Saturday, September 13, 2008

Obama vs. McCain: Arts policy

What just came through my email inbox? Why, it's Barack Obama's Arts Policy. Just skim the headlines - funding for the arts and arts education, cultural diplomacy, this Artist Corps sounds fun... even... WHAT? HEALTH CARE for artists. Wow. WOW. I think I'm hooked. Reading through this is like eating candy, like reading a wish list of mine. Even if most of these things don't happen in real life, I can't believe we've actually got a guy running for President that's actually thinking this way. Artists are so used to working late into the night for little to no recognition that this nod our way seems way too good to be true.

However, in the interest of fairness - and I don't mean this sarcastically. I work for a newspaper now and am increasingly aware of the importance of fairness - I thought I ought to look up John McCain's arts policy.

From what I can find on the internet, he doesn't have one. I'm not the first blogger to bring this up, either. A google search on "McCain's arts policy" brings up several posts about this very topic. Artocracy has actually tried contacting McCain's campaign to figure out his policy and gotten no response.

Elizabeth Currid of Election 2008 writes, "McCain doesn’t have an arts policy, other than a desire to eliminate spending directed toward the arts."

Her entire article is worth reading, as it outlines what cuts have been made to arts funding in the last 15 years and provides statistics that are hard to argue with about how the arts makes up a good percent of the workforce.

I have to say that this is very smart marketing on Senator Obama's part. Senator McCain must not realize how many of us there are who, while are also concerned about the economy and safety of our country, really struggle every day with this stuff.

I'm open to rebuttals -- has anybody out there seen otherwise on this issue?

Thursday, September 11, 2008

Okay, maybe I get it now.

I just may have figured out why so many people around here paint pictures of Lake George.


Some background, if you're not from around here: When you're checking out the local art scene, it's kind of a "blah blah blah Lake George" thing. EVERYONE does paintings of Lake George, and it's a serious snooze. Sure, it's pretty, but it's decorative. My idea of good art isn't decorative. Blecch.
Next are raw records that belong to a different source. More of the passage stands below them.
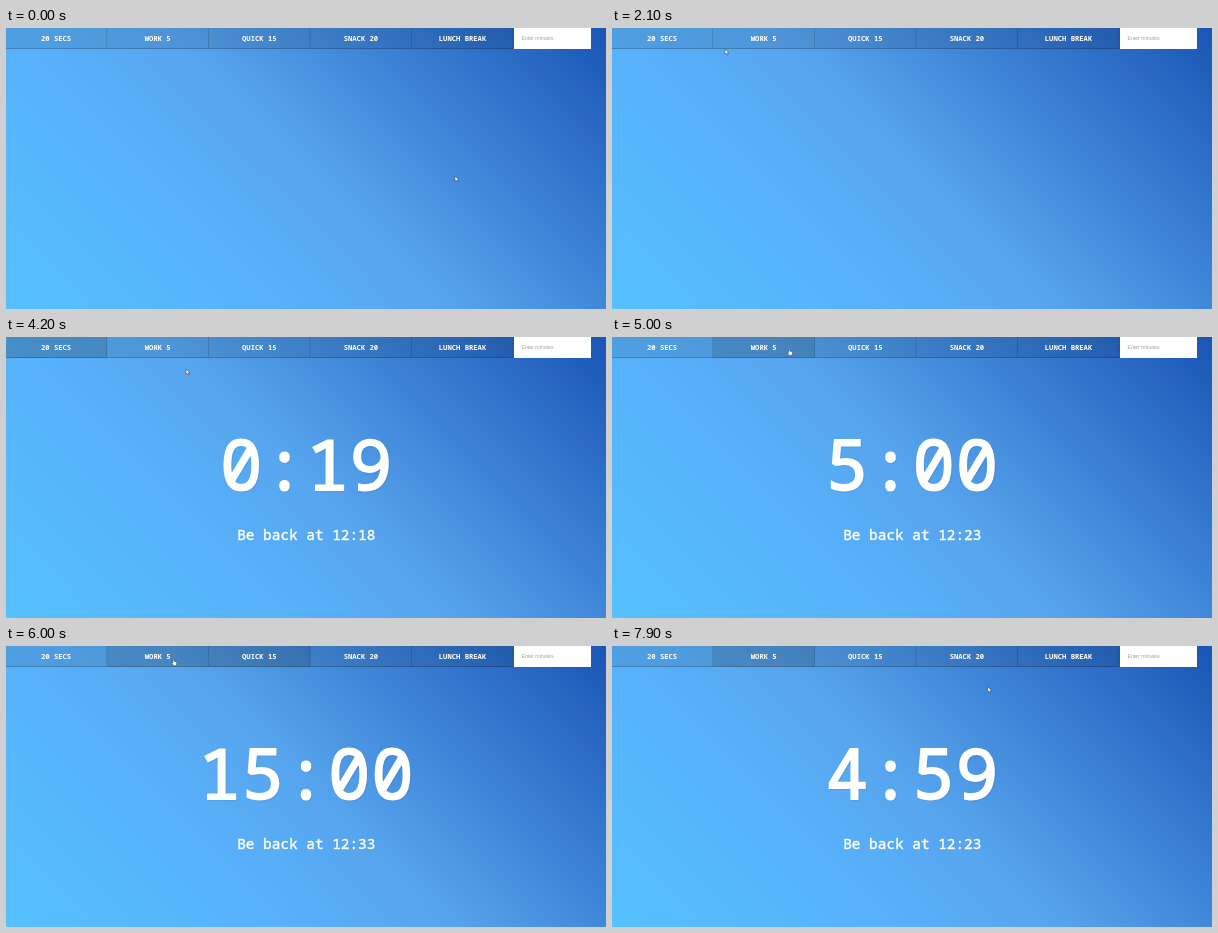
An HTML page that plays this animation: 600 by 281 pixels, repeating every 8 s.

```html
<!DOCTYPE html>
<html lang="en">
<head>
<meta charset="utf-8">
<title>Break timer</title>
<style>
  html, body { margin: 0; width: 100%; height: 100%; overflow: hidden; }
  body { background: linear-gradient(45deg, #56c1ff 0%, #57b1fb 32%, #57a5ee 50%, #1a55b5 100%); }
  svg { display: block; width: 600px; height: 281px; }
  text { font-family: "Noto Sans Mono", "DejaVu Sans Mono", monospace; fill: #fff; stroke: #fff; stroke-width: 0; text-anchor: middle; white-space: pre; }
  .label { font-size: 7.2px; font-weight: 600; }
  .hint { font: 5.2px "Liberation Sans", Arial, sans-serif; fill: #a0a0a0; text-anchor: start; }
  #clock { font-size: 70px; letter-spacing: 1.2px; stroke-width: 2px; filter: drop-shadow(1.5px 1.5px 0 rgba(0, 0, 0, .06)); }
  #back { font-size: 14.4px; stroke-width: .4px; }
  .fill { fill: #000; fill-opacity: .1; }
  .fill.on { fill-opacity: .2; }
  .edge { fill: #000; fill-opacity: .2; }
  .shape { fill: #fff; stroke: #233a58; stroke-width: .5; stroke-linejoin: round; }
  #beam { fill: none; stroke: #1d4474; stroke-width: .7; }
</style>
</head>
<body>
<svg viewBox="0 0 600 281">
  <g id="bar"></g>
  <rect x="508" width="77" height="21" fill="#fff"/>
  <text class="hint" x="515.5" y="12">Enter minutes</text>
  <text id="clock" x="300.7" y="153.2"></text>
  <text id="back" x="300.3" y="203"></text>
  <g id="pointer">
    <path id="arrow" class="shape" d="M0 0V5.4L1.3 4.3L2.1 6.2L3 5.8L2.2 4H3.9Z"/>
    <path id="hand" class="shape" d="M1 0Q1.6 -.6 2.1 .2V2.2L4.7 2.9V5L4 6.7H1.6L-.2 3.9Q0 3.1 1 3.7Z"/>
    <path id="beam" d="M-1.2 0H1.2M0 0V6M-1.2 6H1.2"/>
  </g>
</svg>
<script>
const LOOP = 8000, STEP = 100, BUTTON = 101.6, BAR = 21;
const START = 12 * 60 + 18; // minutes of the day

const buttons = [
  { label: "20 SECS", secs: 20 },
  { label: "WORK 5", secs: 5 * 60 },
  { label: "QUICK 15", secs: 15 * 60 },
  { label: "SNACK 20", secs: 20 * 60 },
  { label: "LUNCH BREAK", secs: 60 * 60 }
];

// Pointer stops, joined by straight glides
const stops = [
  { t: 0, x: 449, y: 148 },
  { t: 1000, x: 286, y: 81 },
  { t: 2100, x: 113, y: 21 },
  { t: 2500, x: 45, y: 9 },
  { t: 2900, x: 45, y: 9 },
  { t: 3200, x: 152, y: 29 },
  { t: 4200, x: 180, y: 32 },
  { t: 4900, x: 160, y: 13 },
  { t: 5500, x: 254, y: 6 },
  { t: 6000, x: 166, y: 13 },
  { t: 6500, x: 166, y: 13 },
  { t: 6900, x: 364, y: 88 },
  { t: LOOP, x: 377, y: 36 }
];

const clicks = [
  { t: 2600, button: 0 },
  { t: 4900, button: 1 },
  { t: 5600, button: 2 },
  { t: 6500, button: 1 }
];

const $ = id => document.getElementById(id);

function add(tag, attrs, text = "") {
  const el = document.createElementNS("http://www.w3.org/2000/svg", tag);
  for (const key in attrs) el.setAttribute(key, attrs[key]);
  el.textContent = text;
  return $("bar").appendChild(el);
}

const fills = buttons.map(({ label }, i) => {
  const x = i * BUTTON - .5;
  const fill = add("rect", { class: "fill", x, width: BUTTON, height: BAR });
  add("rect", { class: "edge", x, y: BAR - 1, width: BUTTON, height: 1 });
  add("rect", { class: "edge", x: x + BUTTON - .7, width: .7, height: BAR - 1 });
  add("text", { class: "label", x: x + BUTTON / 2 - .2, y: 12.5 }, label);
  return fill;
});

function pointerAt(t) {
  const i = stops.findIndex(s => s.t > t);
  const a = stops[i - 1], b = stops[i];
  const k = (t - a.t) / (b.t - a.t);
  return [a.x + (b.x - a.x) * k, a.y + (b.y - a.y) * k];
}

const format = n => Math.floor(n / 60) + ":" + String(n % 60).padStart(2, "0");

function draw(t) {
  const click = clicks.filter(c => c.t <= t).pop();
  const [x, y] = pointerAt(t);
  const hover = y < BAR ? Math.floor(x / BUTTON) : -1;

  fills.forEach((el, i) =>
    el.classList.toggle("on", i === hover || i === click?.button));

  const secs = click && buttons[click.button].secs;
  $("clock").textContent = click ? format(secs - Math.floor((t - click.t) / 1000)) : "";
  $("back").textContent = click ? "Be back at " + format(START + Math.floor(secs / 60)) : "";

  const kind = hover >= 0 ? "hand" : click && y > 80 ? "beam" : "arrow";
  for (const id of ["arrow", "hand", "beam"])
    $(id).style.display = id === kind ? "" : "none";
  $("pointer").setAttribute("transform", `translate(${x} ${y})`);
}

function tick() {
  draw(Math.floor(performance.now() % LOOP / STEP) * STEP);
  requestAnimationFrame(tick);
}
tick();
</script>
</body>
</html>
```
My idea of good art is that it means something. It pushes envelopes. It's personal, it's emotional, it's important, it invokes a reaction and conveys something real and human. It makes people angry, or sad, or joyful, and number one, it's original - it's not just blahhhh, ANOTHER painting of a lake - how very exciting for you. There's so much "pretty" art out there, and I really have no desire to clutter up the world with more of it. How many times can people paint the same thing before the painting police put a stop to this!?

Honestly, I realize that people want to have something pretty in their homes, but gosh, it's so boring. Admittedly, I've done a landscape or three, done my small share of florals, succumbing to the sad fact that nobody really wants to buy my angsty life on paper.

However, I had the opportunity last week to go out on Lake George for the first time, for an Editorial meeting in my boss Mark Frost's boat. And I think I get it.

When you're actually there, soaking up Lake George, you want more than anything to paint it, to take that feeling of exhilaration and relaxation and capture it so you can share it with everyone else. When people buy paintings of Lake George, they can point out the islands - Lake George vacationers and natives know the names of them, and have good memories associated with them. It is a personal thing. I took lots of pictures...


I even liked it so much that I went back to the Lake with my boyfriend Cory. We hiked in, laid out a picnic, jumped in the water and laid in the sun. I took pictures of that, too. Watch out - you just might see some Lake George paintings from me yet!


... I'm not gonna pretend they're anything original, though.